Alok Mukherjee is former chair of the Toronto Police Services Board, former president of both the Ontario and Canadian Association of Police Boards, and a former acting chief commissioner and vice-chair of the Ontario Human Rights Commission.

"The [Thunder Bay police oversight] board clearly doesn't appear to be in a position to take care of its own affairs," Mukherjee said in an interview with CBC News.

He said he hopes the civilian oversight commission will act quickly and ask the board to step aside for the second time in four years, and appoint an administrator to act in its place.

Alok Mukherjee, chair of the Toronto Police Services Board from 2005 to 2015, says he hopes the Ontario Civilian Police Commission steps in to temporarily appoint an administrator to oversee the Thunder Bay police force. (Submitted by Alok Mukherjee)

"But it won't be sufficient to simply appoint an administrator, without the resources and the mandate to implement Sinclair's report," Mukherjee added.

He was referring to the the 2018 Broken Trust report by retired senator Murray Sinclair that was commissioned by the Ontario Civilian Police Commission the last time Thunder Bay police faced allegations of misconduct. 

The report found "the board has failed to recognize and address the clear and indisputable pattern of violence and systemic racism against Indigenous people in Thunder Bay.

"Moreover, the board's failure to act on these issues in the face of overwhelming documentary and media exposure is indicative of wilful blindness," said the report, which set out 32 recommendations to address the systemic discrimination.

The report also led to the temporary dissolution of the oversight board and the controversial, one-year appointment of administrator Tom Lockwood.

Given there is a request for yet another Ontario Civilian Police Commission investigation less than two years after Lockwood's departure, Mukherjee questioned whether any real organizational or functional change took place.

Dismantling board not enough, expert says

Michael Kempa, an associate criminology professor at the University of Ottawa, also said the oversight board "should be dismantled for the second time with an administrator taking control of the situation." But he stressed that alone won't solve the problems facing police governance in Thunder Bay.

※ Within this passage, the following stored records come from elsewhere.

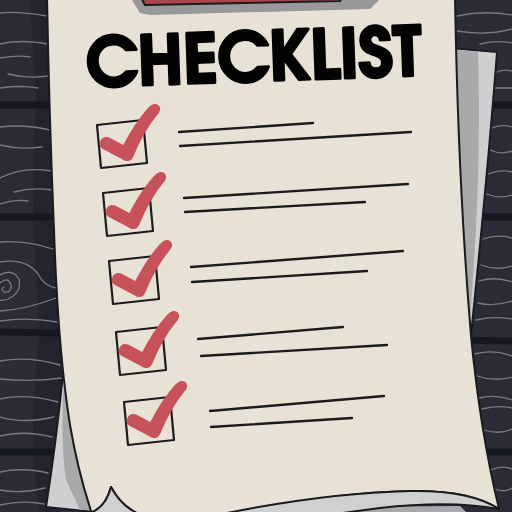
<!DOCTYPE html>
<html lang="en">
<head>
<meta charset="utf-8">
<title>Checklist</title>
<style>
:root {
  --wood: #2b2c37;
  --wood-shade: #23242e;
  --wood-gap: #17181f;
  --grain: #777984;
  --paper: #e8e1d5;
  --sheet: #cfcfd1;
  --sheet-shade: #a9a9ac;
  --curl: #d0d0d0;
  --ink: #1b1b1d;
  --title: #030303;
  --tick: #c8525a;
  --clip-red: #a8454d;
  --clip-grey: #98989b;
}
html, body { margin: 0; width: 512px; height: 512px; overflow: hidden; background: var(--wood); }
svg { display: block; }
.gap { stroke: var(--wood-gap); stroke-width: 7; }
.grain { fill: none; stroke: var(--grain); stroke-width: 1.3; stroke-linecap: round; }
.outline { stroke: var(--ink); stroke-width: 2; stroke-linejoin: round; }
.box { fill: none; stroke: var(--ink); stroke-width: 2.2; stroke-linejoin: round; }
.tick { fill: var(--tick); stroke: var(--tick); stroke-width: 3; stroke-linejoin: round; }
.rules { fill: none; stroke: var(--ink); stroke-width: 2.4; stroke-linecap: round; }
.title {
  font: 700 68px "TeX Gyre Adventor", "Lato", sans-serif;
  fill: var(--title); stroke: var(--title); stroke-width: 3; stroke-linejoin: round;
}
</style>
</head>
<body>
<svg width="512" height="512" viewBox="0 0 512 512">
  <defs>
    <g id="checked-box">
      <path class="box" d="M97 125 143 120 147 163 101 168Z"/>
      <path class="tick" d="M101 144Q102 137 109 139L124 147Q135 125 149 109Q155 103 158 107Q160 110 156 114Q142 131 132 156Q129 162 123 158L106 149Q101 147 101 144Z"/>
    </g>
  </defs>

  <g id="table">
    <rect width="512" height="512" fill="var(--wood)"/>
    <path d="M30 0H62V512H40Q26 440 40 330Q28 200 36 100Z" fill="var(--wood-shade)"/>
    <path class="gap" d="M0 105H512M0 217H512M0 332 512 341M0 452H512"/>
    <g class="grain">
      <path d="M0 13Q18 11 47 16M0 44Q22 39 48 44M0 58Q18 55 30 57M8 74Q28 79 48 76M0 88Q20 85 38 88"/>
      <path d="M0 127Q24 124 50 130M0 145Q20 150 42 147M0 178Q24 166 51 171M14 192Q32 187 52 190M0 204Q14 199 28 201"/>
      <path d="M0 242Q25 240 53 249M0 262Q26 258 38 274Q44 286 56 288M0 275Q12 268 19 279Q22 293 8 299Q2 301 0 300M0 283Q8 276 11 285Q12 293 4 292Q0 289 4 287M0 311Q28 309 56 298M0 321Q28 317 57 322"/>
      <path d="M0 361Q28 356 60 365M0 379Q32 382 62 378M0 399Q25 393 58 402M0 417Q24 424 54 417M0 436Q24 430 52 437"/>
      <path d="M0 472Q22 467 48 473M0 490Q20 494 45 488M0 505Q22 500 44 504"/>
      <path d="M457 16Q484 10 512 15M457 31Q486 36 512 29M480 44Q498 40 512 43M497 72Q504 69 512 71M495 88H512"/>
      <path d="M492 128Q502 124 512 127M490 150Q501 155 512 151M488 174Q500 169 512 172M486 194Q500 199 512 195"/>
      <path d="M483 239Q497 234 512 238M481 265Q497 271 512 266M479 281Q496 276 512 282M478 303Q494 307 512 301M476 320Q494 316 512 319"/>
      <path d="M475 354Q494 349 512 356M477 376Q495 382 512 377M479 398Q496 394 512 400M482 409Q499 405 512 408M484 430Q500 435 512 429"/>
      <path d="M491 470Q502 465 512 469M495 489Q505 493 512 488"/>
    </g>
  </g>

  <g id="back-sheet">
    <path class="outline" d="M450 48 497 52Q488 170 471 335L455 300Z" fill="var(--sheet)"/>
    <path d="M456 50 478 52Q482 170 470 318L460 200Z" fill="var(--sheet-shade)"/>
    <path class="outline" d="M63 374Q56 444 46 507L94 512 100 440Z" fill="var(--sheet)"/>
    <path d="M64 382Q60 440 66 480L80 510H98L84 450Z" fill="var(--sheet-shade)"/>
    <path d="M270 512 300 507 460 506 466 512Z" fill="var(--sheet-shade)"/>
  </g>

  <g id="front-sheet">
    <path class="outline" d="M47-4Q49 110 54 230Q58 350 70 425Q78 472 92 514Q105 508 111 487Q121 506 138 514H235Q330 493 410 491Q470 490 499 509Q480 430 471 336Q458 180 455-4Z" fill="var(--paper)"/>
    <path class="outline" d="M90 513Q106 507 111 487Q121 506 139 514Z" fill="var(--curl)"/>
    <path class="outline" d="M222 514Q325 493 410 491Q470 490 499 509Q450 500 380 508L335 514Z" fill="var(--curl)"/>
  </g>

  <g id="clip">
    <path d="M132 0H379L370 9 150 15 140 13Z" fill="var(--clip-grey)"/>
    <path class="outline" d="M140-4 145 5 340 1 344-4Z" fill="var(--clip-red)"/>
  </g>

  <text class="title" transform="translate(87 87) rotate(-2)" x="0" y="0" textLength="335" lengthAdjust="spacingAndGlyphs">CHECKLIST</text>

  <g id="items">
    <use href="#checked-box"/>
    <use href="#checked-box" x="6" y="68"/>
    <use href="#checked-box" x="12" y="136"/>
    <use href="#checked-box" x="19" y="207"/>
    <use href="#checked-box" x="27" y="277"/>
    <g class="rules">
      <path d="M179 132 313 123M180 146 411 132"/>
      <path d="M184 198 408 184M185 212 365 202"/>
      <path d="M191 267 403 251M192 282 367 271"/>
      <path d="M198 339 343 327M201 356 387 345"/>
      <path d="M210 411 384 396M211 427 352 418"/>
    </g>
  </g>
</svg>
</body>
</html>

He acknowledged the specific issues of anti-Indigenous discrimination in the city, but said across Canada, governing police has become more complex.

"Policing changes significantly about every 20 to 25 years, [so] you need to revisit the legislation around police governance and make sure that the appointment processes and safety valves that exist on police boards are the correct ones," Kempa said in an interview with CBC News.

Michael Kempa, an association professor in criminology at the University of Ottawa, says Canada is in a generational moment where police oversight needs to be revamped. The situation in Thunder Bay points to the need for change, he says. (Steve Fischer/CBC)

"We're definitely at that moment."

Policing budgets are in crisis, and there's a push for social service agencies to respond to certain community safety calls, especially in the area of mental health, Kempa said. 

"You're going to need very active, very competent and very confident police services oversight bodies to manage all this change and not allow political considerations to constantly creep in."

Moving forward, it can't just be new bodies in the same seats, Kempa said, adding there has to be a new framework to guide oversight bodies in their work to reimagine policing for the next generation.